Most tabulations presenting counts of persons by ancestry show (a) the following single-ancestry groups: Dutch, English, French, German,
Greek, Hungarian, Irish, Italian, Norwegian. Polish, Portuguese,
Russian, (selected categories), Scottish, Swedish, Ukrainian, and other; (b) the number of persons reporting multiple ancestry, and the following selected multiple-ancestry groups: English and other group(s), French and other group(s), German and other group(s), Irish and other group(s), Italian and other group(s), and Polish and other group(s); and (c) ancestry not specified. Ancestry not specified includes nonresponses, also shown separately, as well as responses indicating religious groups, and unclassifiable responses.

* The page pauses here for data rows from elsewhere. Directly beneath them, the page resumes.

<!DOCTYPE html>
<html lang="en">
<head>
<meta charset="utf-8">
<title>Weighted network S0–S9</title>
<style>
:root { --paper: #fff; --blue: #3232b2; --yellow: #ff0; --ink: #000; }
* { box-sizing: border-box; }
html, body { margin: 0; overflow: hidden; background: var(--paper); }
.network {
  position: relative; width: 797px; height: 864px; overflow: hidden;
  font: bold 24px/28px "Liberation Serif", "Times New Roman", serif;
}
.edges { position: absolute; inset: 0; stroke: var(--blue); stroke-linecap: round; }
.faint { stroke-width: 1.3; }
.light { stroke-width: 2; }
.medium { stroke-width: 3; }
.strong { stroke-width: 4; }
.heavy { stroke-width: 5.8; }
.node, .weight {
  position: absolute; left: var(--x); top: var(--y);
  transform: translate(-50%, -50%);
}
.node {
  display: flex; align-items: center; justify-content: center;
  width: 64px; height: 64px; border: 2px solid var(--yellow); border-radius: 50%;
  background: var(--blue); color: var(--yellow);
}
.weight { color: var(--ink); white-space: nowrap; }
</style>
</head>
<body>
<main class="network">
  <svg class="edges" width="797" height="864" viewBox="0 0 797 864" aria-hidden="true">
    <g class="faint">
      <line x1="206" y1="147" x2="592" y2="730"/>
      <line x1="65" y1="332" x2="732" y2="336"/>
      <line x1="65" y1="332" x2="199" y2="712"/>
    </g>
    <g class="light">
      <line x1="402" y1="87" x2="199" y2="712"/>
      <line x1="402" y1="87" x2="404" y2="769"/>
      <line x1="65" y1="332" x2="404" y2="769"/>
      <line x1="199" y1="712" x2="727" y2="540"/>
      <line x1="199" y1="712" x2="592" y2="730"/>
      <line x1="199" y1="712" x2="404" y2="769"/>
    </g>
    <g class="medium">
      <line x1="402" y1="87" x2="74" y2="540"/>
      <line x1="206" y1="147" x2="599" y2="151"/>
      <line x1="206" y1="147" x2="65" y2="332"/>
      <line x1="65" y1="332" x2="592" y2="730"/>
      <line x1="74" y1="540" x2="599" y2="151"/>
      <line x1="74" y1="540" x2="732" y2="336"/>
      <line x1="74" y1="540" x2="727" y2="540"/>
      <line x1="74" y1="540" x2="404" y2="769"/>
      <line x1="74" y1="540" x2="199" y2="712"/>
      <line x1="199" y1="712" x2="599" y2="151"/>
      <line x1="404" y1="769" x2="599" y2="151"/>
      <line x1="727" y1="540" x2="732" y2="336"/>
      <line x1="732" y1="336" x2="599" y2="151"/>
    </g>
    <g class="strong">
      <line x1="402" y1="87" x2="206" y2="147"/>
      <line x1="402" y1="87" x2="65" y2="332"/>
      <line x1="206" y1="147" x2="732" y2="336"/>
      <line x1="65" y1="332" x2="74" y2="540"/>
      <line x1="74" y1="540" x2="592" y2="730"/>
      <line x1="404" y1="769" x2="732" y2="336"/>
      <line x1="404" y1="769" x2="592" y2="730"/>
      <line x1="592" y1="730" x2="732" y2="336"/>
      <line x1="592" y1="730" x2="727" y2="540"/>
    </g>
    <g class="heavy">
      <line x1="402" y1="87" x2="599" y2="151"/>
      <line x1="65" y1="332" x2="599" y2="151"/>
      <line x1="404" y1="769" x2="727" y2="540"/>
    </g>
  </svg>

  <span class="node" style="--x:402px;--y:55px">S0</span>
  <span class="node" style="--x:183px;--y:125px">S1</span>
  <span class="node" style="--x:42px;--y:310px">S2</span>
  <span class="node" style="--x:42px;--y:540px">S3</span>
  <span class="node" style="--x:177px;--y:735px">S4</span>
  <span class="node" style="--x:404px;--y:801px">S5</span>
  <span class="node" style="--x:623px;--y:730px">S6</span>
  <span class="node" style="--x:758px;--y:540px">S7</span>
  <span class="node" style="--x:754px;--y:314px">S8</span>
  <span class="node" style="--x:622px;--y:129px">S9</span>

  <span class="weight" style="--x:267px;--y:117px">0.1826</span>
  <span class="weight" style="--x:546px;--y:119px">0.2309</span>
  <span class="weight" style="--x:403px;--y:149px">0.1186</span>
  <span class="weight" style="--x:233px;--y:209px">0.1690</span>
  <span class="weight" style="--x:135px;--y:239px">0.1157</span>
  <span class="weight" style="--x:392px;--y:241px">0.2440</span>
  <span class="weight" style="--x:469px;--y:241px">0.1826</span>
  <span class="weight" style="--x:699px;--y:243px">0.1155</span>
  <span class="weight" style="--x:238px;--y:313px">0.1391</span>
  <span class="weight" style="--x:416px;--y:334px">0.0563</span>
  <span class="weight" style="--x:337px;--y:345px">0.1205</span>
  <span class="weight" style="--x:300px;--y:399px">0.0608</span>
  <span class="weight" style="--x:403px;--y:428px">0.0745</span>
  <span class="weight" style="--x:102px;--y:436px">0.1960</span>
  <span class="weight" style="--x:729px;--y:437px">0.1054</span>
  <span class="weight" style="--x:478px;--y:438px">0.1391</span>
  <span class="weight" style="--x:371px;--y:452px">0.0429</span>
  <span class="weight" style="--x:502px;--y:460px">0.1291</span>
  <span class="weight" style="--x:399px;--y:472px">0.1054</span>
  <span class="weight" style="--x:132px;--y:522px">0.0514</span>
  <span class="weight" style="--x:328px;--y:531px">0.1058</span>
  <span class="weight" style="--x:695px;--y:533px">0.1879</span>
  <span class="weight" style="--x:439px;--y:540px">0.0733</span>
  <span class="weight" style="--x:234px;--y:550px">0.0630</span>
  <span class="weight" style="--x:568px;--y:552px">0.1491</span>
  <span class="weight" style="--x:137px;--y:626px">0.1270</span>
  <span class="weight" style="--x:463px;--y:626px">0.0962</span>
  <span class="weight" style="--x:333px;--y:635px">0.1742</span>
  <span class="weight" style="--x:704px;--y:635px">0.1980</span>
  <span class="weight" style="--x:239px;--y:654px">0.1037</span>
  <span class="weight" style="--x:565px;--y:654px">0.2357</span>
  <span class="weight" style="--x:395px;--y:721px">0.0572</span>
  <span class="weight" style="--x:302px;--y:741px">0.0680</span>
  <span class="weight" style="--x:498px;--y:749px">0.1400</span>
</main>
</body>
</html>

Only STF 4 presents more categories of ancestry than this at the State level or below.
Tabulations in STF 4 which present characteristics of specific ancestry groups at the State level or below present data for six single-ancestry groups--English, French, German, Irish, Italian, and Polish--and for four additional groups which vary from State to State. These four variable groups are the largest single- and/or multiple-ancestry groups in that State exclusive of (a) the six groups cited above, (b) all groups listed separately in the race and Spanish-origin questions, and (c) the category "American."
The ancestry question, asked for the first time in 1980, in large part replaces a 1970 question on country of birth of parents, which together with the question on place of birth of the individual, identified the two generations comprising persons of foreign stock. There is no direct comparability between 1980 ancestry data (which refers to ancestry for an unlimited number of generations) and 1970 data on country of origin of persons of foreign stock.
See also: "Citizenship;" "Immigration, Year Of;" "Language Stoken At Home And Ability to Speak English;" "Nativity and Place of Birth".